In the listing below, count the lines containing the string "gridDistance". Reply with that number only.

■ **Dataset**:
+ + +
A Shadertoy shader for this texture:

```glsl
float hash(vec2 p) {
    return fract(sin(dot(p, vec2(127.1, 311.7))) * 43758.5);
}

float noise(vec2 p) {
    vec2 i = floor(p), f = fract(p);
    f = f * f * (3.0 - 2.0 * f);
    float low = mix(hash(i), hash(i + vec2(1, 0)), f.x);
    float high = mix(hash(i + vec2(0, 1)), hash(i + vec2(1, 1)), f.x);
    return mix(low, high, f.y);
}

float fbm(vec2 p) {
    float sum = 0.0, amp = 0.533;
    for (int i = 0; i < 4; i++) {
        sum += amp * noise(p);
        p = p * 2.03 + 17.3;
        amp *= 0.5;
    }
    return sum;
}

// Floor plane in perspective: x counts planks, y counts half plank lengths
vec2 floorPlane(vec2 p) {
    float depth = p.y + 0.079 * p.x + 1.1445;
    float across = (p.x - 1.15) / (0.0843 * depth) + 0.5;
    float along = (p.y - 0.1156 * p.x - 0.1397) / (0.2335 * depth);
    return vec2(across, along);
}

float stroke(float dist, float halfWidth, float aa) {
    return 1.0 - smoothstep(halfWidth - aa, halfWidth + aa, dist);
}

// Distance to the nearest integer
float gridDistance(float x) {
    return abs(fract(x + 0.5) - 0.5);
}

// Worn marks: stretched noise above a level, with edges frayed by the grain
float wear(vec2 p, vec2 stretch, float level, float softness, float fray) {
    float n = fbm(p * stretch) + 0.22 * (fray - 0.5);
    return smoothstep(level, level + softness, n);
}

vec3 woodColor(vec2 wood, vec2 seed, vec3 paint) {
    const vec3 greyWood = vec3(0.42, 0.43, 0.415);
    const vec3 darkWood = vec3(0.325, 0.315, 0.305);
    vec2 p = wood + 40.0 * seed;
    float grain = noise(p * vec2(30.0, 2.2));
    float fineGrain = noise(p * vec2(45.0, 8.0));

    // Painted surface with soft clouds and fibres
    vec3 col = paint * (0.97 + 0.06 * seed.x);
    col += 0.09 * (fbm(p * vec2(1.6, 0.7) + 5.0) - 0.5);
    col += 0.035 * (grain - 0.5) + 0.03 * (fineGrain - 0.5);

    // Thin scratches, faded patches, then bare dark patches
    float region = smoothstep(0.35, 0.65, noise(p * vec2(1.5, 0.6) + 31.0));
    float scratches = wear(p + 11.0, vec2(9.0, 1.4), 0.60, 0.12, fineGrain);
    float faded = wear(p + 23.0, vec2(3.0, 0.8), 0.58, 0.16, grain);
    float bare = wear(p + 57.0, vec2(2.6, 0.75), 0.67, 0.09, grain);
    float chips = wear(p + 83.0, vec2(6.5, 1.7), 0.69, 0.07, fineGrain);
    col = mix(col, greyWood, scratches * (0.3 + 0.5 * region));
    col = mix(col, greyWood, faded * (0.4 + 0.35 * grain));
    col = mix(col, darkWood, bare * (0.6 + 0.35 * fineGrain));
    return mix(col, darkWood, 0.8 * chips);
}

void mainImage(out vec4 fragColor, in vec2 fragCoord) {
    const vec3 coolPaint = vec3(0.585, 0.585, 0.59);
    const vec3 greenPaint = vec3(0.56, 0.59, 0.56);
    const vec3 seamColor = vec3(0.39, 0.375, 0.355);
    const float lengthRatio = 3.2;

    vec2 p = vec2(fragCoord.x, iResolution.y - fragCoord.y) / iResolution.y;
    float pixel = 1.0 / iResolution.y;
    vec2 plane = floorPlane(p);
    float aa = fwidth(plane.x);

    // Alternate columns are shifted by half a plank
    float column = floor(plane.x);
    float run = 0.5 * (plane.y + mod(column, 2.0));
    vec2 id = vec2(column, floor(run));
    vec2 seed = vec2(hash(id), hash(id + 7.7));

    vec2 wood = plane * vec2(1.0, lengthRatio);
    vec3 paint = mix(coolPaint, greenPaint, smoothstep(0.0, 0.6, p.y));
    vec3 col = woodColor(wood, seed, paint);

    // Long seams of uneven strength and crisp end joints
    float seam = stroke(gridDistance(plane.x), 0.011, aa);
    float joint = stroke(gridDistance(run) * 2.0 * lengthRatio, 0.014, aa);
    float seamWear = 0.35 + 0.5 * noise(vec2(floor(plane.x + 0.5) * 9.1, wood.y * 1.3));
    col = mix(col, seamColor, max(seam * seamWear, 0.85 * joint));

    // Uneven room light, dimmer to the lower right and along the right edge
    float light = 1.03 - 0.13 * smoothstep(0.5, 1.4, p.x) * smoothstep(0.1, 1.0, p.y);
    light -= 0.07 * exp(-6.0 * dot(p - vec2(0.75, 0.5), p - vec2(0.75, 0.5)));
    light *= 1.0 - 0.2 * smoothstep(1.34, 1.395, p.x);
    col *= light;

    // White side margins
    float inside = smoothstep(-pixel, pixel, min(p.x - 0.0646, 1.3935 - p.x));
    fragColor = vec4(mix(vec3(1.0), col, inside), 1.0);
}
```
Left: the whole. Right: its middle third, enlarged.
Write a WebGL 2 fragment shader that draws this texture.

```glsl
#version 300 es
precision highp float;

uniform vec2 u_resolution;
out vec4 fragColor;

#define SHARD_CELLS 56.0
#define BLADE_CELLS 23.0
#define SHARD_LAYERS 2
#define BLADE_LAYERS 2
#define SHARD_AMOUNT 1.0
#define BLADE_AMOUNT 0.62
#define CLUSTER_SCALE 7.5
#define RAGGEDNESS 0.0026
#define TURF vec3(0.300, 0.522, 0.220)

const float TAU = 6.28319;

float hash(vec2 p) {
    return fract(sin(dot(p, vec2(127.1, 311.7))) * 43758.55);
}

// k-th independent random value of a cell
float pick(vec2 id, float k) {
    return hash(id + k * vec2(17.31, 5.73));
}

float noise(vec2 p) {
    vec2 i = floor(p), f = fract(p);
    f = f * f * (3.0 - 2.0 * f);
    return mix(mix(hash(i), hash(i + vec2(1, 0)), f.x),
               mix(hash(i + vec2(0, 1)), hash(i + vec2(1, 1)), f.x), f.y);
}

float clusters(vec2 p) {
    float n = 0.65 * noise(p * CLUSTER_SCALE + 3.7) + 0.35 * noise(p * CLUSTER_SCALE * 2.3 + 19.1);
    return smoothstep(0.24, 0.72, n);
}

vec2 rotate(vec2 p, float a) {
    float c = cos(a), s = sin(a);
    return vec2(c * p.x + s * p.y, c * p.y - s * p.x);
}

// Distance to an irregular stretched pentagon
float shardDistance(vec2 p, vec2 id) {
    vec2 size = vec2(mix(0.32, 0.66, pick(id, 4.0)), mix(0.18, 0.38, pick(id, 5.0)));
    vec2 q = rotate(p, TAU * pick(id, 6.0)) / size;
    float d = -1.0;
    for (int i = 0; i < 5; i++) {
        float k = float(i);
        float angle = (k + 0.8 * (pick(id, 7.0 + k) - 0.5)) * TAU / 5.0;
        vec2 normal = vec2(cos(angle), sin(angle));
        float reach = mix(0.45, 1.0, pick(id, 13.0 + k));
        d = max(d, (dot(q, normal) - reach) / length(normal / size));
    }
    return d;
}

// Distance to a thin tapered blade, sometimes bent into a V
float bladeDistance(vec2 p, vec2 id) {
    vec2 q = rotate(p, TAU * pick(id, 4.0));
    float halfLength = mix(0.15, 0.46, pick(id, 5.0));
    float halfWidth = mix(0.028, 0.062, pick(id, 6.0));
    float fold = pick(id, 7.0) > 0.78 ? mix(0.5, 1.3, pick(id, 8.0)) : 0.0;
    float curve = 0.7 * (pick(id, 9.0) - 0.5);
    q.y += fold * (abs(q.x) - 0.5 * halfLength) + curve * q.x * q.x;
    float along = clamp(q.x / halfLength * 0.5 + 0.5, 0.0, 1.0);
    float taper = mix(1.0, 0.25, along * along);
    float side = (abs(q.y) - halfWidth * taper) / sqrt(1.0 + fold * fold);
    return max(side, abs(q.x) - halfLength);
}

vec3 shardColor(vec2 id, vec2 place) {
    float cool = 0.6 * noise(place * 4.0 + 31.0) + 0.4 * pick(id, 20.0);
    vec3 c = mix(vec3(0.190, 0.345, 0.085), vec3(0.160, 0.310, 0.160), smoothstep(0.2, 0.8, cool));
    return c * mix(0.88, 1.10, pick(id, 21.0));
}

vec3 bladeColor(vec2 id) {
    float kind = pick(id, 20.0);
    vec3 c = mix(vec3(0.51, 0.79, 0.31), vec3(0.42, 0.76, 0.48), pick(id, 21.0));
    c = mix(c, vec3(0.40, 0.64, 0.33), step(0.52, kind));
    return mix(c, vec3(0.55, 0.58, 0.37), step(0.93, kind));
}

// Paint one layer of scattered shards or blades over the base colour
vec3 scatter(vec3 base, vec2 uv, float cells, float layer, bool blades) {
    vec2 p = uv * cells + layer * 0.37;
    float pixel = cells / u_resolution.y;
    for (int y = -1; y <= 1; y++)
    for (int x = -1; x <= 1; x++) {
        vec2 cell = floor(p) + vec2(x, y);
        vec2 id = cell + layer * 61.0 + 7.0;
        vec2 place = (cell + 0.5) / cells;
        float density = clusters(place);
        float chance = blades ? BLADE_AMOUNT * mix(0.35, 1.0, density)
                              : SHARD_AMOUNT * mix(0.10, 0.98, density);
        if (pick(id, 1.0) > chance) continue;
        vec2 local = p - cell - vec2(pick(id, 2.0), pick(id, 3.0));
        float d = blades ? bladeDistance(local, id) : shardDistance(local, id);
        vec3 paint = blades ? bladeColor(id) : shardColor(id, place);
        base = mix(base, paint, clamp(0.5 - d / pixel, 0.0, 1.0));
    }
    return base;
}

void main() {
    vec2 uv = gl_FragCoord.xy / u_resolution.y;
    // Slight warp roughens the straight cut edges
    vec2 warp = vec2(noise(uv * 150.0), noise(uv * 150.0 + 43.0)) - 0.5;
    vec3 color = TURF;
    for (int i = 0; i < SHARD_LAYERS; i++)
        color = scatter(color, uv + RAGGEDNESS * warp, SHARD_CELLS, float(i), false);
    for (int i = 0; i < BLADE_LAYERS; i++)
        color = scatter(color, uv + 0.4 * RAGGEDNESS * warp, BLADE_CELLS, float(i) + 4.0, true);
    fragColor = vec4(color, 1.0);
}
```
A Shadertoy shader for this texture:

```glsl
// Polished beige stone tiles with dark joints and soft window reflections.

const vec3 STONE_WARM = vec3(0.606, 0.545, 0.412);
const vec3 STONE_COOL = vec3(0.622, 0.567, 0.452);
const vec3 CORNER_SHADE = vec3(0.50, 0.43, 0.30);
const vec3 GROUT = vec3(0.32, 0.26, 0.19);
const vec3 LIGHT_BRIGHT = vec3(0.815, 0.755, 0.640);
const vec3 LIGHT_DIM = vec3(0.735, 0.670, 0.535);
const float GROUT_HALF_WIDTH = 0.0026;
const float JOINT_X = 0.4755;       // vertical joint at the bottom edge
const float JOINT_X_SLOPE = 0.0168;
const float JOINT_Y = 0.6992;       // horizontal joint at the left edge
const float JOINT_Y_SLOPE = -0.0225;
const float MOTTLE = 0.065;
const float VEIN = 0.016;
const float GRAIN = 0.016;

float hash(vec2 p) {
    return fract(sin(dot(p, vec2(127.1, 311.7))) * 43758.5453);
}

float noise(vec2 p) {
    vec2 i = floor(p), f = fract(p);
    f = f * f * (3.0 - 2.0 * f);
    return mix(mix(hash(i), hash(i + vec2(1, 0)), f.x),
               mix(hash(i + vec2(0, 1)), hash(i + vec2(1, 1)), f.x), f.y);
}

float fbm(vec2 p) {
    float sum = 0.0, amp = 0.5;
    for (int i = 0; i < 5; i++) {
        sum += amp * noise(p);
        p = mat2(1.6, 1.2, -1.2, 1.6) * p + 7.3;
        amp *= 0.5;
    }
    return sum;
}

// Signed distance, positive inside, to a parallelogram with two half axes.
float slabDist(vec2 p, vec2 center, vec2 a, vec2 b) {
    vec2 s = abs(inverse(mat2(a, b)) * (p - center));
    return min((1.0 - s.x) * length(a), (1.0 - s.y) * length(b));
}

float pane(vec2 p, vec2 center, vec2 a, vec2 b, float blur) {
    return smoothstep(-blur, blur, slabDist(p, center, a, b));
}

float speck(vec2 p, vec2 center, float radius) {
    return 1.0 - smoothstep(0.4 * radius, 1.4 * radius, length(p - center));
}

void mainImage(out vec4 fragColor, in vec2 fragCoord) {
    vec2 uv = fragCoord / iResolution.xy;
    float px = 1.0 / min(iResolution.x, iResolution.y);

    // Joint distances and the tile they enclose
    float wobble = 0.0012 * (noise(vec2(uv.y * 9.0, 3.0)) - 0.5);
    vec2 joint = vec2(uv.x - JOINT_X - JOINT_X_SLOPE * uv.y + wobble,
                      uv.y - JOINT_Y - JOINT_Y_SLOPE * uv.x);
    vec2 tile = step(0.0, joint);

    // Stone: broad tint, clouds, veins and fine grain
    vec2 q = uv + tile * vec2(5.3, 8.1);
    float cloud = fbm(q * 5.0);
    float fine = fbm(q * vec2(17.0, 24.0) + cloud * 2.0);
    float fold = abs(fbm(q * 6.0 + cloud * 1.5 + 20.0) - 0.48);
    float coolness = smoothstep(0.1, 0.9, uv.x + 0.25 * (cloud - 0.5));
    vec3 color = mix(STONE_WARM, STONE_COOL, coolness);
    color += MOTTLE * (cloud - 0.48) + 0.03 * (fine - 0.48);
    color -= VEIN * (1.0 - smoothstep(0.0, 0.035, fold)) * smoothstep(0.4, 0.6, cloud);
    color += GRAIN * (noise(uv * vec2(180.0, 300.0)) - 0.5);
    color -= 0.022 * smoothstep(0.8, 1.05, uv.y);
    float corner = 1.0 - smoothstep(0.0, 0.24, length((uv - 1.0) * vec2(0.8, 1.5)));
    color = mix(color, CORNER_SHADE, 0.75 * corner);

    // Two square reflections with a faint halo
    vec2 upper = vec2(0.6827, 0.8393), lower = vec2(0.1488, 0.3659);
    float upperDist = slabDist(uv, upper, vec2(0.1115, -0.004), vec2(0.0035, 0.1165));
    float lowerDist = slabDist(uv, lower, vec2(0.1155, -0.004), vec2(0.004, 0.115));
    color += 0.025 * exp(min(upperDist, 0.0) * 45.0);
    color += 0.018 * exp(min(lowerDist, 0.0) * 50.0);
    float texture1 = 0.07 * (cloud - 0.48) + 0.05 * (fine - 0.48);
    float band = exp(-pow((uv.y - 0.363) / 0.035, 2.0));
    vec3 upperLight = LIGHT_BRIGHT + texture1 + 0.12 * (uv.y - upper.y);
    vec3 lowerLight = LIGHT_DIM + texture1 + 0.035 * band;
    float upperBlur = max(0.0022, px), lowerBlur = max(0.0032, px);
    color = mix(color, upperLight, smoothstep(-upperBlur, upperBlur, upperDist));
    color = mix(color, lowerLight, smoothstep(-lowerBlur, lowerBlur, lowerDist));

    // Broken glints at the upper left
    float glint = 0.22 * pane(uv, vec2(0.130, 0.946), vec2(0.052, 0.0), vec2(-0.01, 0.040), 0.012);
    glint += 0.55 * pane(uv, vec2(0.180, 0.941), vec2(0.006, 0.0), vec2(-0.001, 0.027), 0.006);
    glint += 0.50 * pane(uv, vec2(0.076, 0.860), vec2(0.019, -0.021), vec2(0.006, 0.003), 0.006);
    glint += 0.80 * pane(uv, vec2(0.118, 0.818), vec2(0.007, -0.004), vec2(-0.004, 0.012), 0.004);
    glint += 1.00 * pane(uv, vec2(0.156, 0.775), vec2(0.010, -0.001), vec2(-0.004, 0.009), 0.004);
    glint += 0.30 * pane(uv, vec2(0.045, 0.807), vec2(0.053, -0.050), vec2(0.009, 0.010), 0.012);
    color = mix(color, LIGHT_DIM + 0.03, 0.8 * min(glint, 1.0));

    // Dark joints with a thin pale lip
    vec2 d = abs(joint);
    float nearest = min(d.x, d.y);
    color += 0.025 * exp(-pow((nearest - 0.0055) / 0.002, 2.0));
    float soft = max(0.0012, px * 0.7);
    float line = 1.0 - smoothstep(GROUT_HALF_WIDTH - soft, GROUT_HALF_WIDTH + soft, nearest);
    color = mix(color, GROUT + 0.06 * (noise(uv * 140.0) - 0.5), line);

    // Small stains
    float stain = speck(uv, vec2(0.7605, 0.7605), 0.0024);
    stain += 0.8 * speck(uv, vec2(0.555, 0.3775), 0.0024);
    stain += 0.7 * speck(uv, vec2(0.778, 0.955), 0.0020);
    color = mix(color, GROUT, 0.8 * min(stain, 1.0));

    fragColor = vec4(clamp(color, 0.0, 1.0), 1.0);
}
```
+ + +
■ **Answer space**:
3